News Archives: Kelsi McInnes Found Her Calling
Wednesday, July 13th, 2016
Before Kelsi McInnes became a music therapist she first had to discover the profession existed.
It all started when Manning native was working in part-time respite care as a university student. Her client was a little girl with spinal muscular atrophy.
McInnes found it incredibly fulfilling to help improve the well-being of another human being. She was also noticing how important the presence of music had become in her life.
“I thought, ‘if only there was a way to combine these two, that would be amazing,’” she says.
So she enrolled at GPRC for a diploma of acoustic music with a major in voice performance. She planned to transfer to a combined music and education bachelor’s degree - a way to use music to impact people’s lives positively.
It was in a GPRC hallway where she heard the casual remark that changed her life.
She was chatting with another student, who mentioned music therapy. “My brain went ‘ding!’” says McInnes, “I thought, ‘wait, what is that?’”
After some furious Googling, she had her answer. Obviously today it’s something she knows inside and out.
“Music therapy looks different for each client,” says McInnes, “but generally it is the therapeutic use of music and musical elements to stimulate neurological change and promote health and wellness.”
“It’s really endless: physical, cognitive, mental, spiritual, emotional: those are our domains that we are constantly thinking about when making goals with clients.”
Set on a new path, McInnes completed her GPRC diploma and transferred to a bachelor of music therapy at Capilano University.
Today she is Grande Prairie’s only accredited music therapist. She travels to different facilities each day for sessions with individuals and groups with her well-packed music bag in tow.
It looks different every time, depending on the goals she’s working towards with her clients. It could be singing, playing musical instruments, making up song lyrics, banging drums - whatever she feels will best reach her client that day.
Sharon Biggs, a GPRC Education alumnus, first encountered McInnes in 2015 when Biggs’ mother-in-law Norma was in advanced stages of dementia. The family decided to try music therapy.
“Kelsi sang favourite old songs and though Norma couldn’t put a sentence together, she would sing,” says Biggs. “The old Norma would seem to come back and she would be happy and smiling. It was amazing to see.”

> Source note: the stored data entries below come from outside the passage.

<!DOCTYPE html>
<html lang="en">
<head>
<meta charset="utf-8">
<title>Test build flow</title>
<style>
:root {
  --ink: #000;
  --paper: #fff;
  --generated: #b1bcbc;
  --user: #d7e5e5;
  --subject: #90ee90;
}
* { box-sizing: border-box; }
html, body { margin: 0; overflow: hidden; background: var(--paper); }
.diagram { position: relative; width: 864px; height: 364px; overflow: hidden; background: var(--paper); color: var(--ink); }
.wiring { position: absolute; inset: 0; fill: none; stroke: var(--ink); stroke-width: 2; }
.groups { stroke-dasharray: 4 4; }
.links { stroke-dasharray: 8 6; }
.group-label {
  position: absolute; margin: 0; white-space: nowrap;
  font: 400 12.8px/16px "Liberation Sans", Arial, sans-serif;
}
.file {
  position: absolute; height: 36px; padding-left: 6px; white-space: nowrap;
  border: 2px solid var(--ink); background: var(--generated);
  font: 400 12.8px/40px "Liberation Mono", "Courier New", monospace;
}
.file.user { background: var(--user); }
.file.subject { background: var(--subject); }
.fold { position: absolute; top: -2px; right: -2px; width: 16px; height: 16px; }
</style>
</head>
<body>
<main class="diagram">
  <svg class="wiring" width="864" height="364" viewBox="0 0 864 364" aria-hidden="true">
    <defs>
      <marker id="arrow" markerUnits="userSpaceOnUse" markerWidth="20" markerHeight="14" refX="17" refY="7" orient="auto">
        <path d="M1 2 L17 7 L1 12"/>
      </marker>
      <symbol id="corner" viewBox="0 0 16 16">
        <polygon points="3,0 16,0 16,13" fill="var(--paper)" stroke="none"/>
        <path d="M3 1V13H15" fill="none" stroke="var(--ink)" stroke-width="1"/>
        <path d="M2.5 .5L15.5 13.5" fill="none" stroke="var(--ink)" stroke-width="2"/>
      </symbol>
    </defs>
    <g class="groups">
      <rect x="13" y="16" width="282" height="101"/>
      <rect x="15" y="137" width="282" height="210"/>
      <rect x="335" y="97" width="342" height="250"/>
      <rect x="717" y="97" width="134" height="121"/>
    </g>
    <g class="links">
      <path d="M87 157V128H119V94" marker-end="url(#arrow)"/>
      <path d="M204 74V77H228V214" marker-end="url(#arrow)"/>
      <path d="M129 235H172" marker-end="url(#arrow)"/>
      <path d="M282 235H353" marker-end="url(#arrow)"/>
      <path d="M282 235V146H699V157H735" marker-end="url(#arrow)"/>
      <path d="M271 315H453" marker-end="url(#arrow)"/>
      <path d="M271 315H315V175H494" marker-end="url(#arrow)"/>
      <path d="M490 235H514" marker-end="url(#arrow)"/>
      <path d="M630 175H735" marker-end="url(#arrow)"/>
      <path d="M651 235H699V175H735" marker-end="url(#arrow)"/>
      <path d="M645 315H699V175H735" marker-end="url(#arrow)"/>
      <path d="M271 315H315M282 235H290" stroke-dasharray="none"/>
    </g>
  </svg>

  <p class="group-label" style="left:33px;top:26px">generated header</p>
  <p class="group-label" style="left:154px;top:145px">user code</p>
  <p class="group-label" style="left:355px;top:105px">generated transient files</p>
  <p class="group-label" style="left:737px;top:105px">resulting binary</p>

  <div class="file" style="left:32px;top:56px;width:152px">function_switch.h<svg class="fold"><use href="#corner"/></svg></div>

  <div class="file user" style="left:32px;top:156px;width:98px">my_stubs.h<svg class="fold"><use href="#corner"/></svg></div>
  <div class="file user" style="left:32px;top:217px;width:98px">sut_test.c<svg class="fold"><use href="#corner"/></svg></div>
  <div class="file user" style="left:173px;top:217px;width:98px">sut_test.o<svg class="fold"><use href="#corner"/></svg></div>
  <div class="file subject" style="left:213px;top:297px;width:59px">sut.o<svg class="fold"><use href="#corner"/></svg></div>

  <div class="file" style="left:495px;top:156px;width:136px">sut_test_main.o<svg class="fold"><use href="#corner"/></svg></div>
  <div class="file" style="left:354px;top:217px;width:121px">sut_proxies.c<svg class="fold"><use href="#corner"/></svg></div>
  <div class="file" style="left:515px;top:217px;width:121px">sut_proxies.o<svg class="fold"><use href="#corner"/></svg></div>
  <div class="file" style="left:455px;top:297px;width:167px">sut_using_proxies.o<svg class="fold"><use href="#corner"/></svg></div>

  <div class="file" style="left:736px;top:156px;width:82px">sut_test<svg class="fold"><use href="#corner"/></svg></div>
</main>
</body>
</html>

McInnes has kept in touch with several of her GPRC mentors. Geoff Whittall, music instructor, has been a great support, she says. “I learned so much from him. His classes were always so insightful. You can tell he really loves what he does.”
“I thought it was a fabulous choice,” says Whittall, of McInnes’ decision to pursue music therapy.
Whittall says the volume of research produced in recent years - showing music’s powerful impact on human brains - confirms what people have known anecdotally for ages.
He brought McInnes back to GPRC for its Visitors in the Arts series in 2015. “Having her here as a music therapist was an eye-opening session for a lot of people,” he says.
“Bringing her back as an alumnus was even better because she is clearly functioning well as a professional. She is running her own business and continuing to develop what she’s doing artistically. It’s good for our students to see that success.”
For McInnes, ‘success’ means seeing her clients reach their goals. “I get to see the best parts of them every day,” she says. “I get to witness people coming alive in music.”